Plastics designed for insect digestion
Plastics design and research has an increased focus on the overall life-cycle and end-fate. Historically, many strategies incorporate natural materials to produce a bio-based (or semi-biobased) plastic as a starting point and aim for specific microbes (such as aquatic microbes) to break down the plastic.
However, insects have emerged as a higher-level organism capable a degrading plastics such as polyethylene and polystyrene at a molecular level by breaking down structures typically thought of as non-degradable.
Wax moths, mealworms and black soldier flies (BSFs), amongst other insects, have already emerged as extremely fascinating candidates for plastic degradation with other projects looking into how BSFs handle plastics from degradation to by-product. However, this degradation process is not complete, with potential plastic residue still needing to be addressed.
We’re aiming to develop plastics with the end-fate of insect digestion, utilising their superior degradation potential.
This project will span over the polymer design, synthesis, processing, testing and end-stage insect degradation, including waste by-products.

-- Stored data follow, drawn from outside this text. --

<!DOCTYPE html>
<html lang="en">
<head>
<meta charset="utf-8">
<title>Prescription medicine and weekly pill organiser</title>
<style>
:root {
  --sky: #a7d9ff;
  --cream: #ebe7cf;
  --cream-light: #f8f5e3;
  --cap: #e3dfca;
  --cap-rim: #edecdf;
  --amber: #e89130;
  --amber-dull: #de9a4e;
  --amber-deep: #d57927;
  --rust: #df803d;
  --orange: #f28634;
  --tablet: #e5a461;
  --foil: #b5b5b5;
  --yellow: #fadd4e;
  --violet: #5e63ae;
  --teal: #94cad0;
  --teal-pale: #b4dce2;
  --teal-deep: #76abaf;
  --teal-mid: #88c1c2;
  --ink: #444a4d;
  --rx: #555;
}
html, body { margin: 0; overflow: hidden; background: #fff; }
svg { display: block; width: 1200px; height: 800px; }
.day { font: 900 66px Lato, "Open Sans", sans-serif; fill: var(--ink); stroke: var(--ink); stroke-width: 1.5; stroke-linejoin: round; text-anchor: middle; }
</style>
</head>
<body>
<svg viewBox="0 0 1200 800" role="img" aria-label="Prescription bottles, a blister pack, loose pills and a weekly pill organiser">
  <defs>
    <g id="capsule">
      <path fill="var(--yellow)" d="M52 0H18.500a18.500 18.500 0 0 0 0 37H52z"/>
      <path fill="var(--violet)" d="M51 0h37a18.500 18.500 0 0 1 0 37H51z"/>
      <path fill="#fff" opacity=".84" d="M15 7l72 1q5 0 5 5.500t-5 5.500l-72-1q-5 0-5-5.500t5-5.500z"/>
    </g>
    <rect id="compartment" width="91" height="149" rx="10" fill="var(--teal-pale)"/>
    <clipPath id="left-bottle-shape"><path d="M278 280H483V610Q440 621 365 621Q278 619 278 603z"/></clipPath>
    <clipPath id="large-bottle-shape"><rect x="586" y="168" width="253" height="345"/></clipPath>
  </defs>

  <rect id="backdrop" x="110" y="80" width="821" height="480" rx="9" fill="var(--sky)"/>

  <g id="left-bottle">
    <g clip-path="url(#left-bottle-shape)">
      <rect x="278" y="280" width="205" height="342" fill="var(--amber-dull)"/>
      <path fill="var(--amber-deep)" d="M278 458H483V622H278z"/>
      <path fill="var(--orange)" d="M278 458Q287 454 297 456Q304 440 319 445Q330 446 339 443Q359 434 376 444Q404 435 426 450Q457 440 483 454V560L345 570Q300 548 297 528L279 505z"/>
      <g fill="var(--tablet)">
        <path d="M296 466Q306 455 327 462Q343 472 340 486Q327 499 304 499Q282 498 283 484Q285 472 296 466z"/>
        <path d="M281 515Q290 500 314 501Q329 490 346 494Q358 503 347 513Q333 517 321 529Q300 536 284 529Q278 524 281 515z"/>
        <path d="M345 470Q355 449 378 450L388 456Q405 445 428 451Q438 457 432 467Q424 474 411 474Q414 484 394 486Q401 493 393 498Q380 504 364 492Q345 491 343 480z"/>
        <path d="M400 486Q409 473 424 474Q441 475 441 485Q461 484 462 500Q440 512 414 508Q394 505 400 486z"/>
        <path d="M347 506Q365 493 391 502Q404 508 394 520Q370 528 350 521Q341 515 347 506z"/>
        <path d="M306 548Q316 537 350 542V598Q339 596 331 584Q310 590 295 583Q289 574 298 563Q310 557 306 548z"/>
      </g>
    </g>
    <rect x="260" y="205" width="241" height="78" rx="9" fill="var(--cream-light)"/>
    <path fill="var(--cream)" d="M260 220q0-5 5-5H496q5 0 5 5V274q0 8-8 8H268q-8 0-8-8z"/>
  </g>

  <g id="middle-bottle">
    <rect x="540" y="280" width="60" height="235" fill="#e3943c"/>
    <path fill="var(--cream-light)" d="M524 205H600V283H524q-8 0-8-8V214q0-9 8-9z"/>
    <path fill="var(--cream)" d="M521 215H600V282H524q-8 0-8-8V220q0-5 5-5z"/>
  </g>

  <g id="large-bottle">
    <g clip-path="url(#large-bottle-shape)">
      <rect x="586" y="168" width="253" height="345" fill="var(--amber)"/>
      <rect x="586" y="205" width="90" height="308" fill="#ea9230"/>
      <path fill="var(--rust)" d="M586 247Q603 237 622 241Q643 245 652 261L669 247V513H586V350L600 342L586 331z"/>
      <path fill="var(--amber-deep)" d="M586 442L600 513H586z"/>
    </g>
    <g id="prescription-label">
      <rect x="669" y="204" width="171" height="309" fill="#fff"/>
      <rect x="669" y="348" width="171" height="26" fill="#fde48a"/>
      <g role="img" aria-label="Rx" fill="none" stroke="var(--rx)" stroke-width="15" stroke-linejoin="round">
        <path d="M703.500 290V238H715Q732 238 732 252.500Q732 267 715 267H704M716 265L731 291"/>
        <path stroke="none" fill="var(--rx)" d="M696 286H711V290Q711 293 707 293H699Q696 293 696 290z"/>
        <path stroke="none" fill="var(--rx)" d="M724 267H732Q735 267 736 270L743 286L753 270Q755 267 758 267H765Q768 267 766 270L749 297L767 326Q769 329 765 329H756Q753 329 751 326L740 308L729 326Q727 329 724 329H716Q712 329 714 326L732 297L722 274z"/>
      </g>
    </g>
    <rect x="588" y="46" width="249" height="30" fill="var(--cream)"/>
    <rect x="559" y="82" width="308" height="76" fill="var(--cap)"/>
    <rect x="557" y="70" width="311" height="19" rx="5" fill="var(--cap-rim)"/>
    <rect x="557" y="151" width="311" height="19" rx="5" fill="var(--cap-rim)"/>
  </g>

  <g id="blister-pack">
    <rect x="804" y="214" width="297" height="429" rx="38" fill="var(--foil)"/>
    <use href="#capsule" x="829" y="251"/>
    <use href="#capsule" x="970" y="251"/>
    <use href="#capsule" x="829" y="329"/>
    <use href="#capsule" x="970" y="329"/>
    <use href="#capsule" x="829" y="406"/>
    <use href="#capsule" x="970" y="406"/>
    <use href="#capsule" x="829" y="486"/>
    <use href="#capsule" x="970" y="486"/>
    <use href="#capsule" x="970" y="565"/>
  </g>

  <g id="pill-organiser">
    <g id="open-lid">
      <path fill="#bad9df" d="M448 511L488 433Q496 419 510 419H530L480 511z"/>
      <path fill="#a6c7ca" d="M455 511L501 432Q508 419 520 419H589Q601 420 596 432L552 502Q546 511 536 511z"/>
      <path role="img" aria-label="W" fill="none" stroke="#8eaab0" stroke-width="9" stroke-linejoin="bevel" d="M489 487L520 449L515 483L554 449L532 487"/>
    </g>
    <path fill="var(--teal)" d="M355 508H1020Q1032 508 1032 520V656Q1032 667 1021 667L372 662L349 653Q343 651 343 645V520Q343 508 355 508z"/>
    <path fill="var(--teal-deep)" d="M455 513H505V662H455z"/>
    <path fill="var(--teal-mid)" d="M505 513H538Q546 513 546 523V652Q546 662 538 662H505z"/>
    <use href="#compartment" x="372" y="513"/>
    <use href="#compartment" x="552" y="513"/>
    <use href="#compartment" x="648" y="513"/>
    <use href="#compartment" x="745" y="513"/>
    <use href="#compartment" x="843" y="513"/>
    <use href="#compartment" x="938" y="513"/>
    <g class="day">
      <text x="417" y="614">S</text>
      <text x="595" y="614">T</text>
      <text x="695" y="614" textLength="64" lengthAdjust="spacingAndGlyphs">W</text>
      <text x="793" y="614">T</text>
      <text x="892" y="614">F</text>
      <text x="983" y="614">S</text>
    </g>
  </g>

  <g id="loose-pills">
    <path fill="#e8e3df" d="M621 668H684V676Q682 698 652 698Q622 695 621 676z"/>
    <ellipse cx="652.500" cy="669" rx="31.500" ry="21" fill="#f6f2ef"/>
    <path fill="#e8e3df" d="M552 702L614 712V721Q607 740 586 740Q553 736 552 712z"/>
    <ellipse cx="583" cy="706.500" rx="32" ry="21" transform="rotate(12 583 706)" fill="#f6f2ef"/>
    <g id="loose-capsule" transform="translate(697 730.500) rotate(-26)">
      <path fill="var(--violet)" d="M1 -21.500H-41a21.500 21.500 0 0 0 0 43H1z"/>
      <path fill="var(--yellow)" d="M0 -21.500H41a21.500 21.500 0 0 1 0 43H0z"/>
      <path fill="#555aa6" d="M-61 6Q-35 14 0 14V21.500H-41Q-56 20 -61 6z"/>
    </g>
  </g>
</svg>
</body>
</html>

By tracking each part of the design to destruction process, we hope to manufacture a product which can replace other single-use and disposal plastics with equivalent physical properties and processability, including superior degradation potential by insects.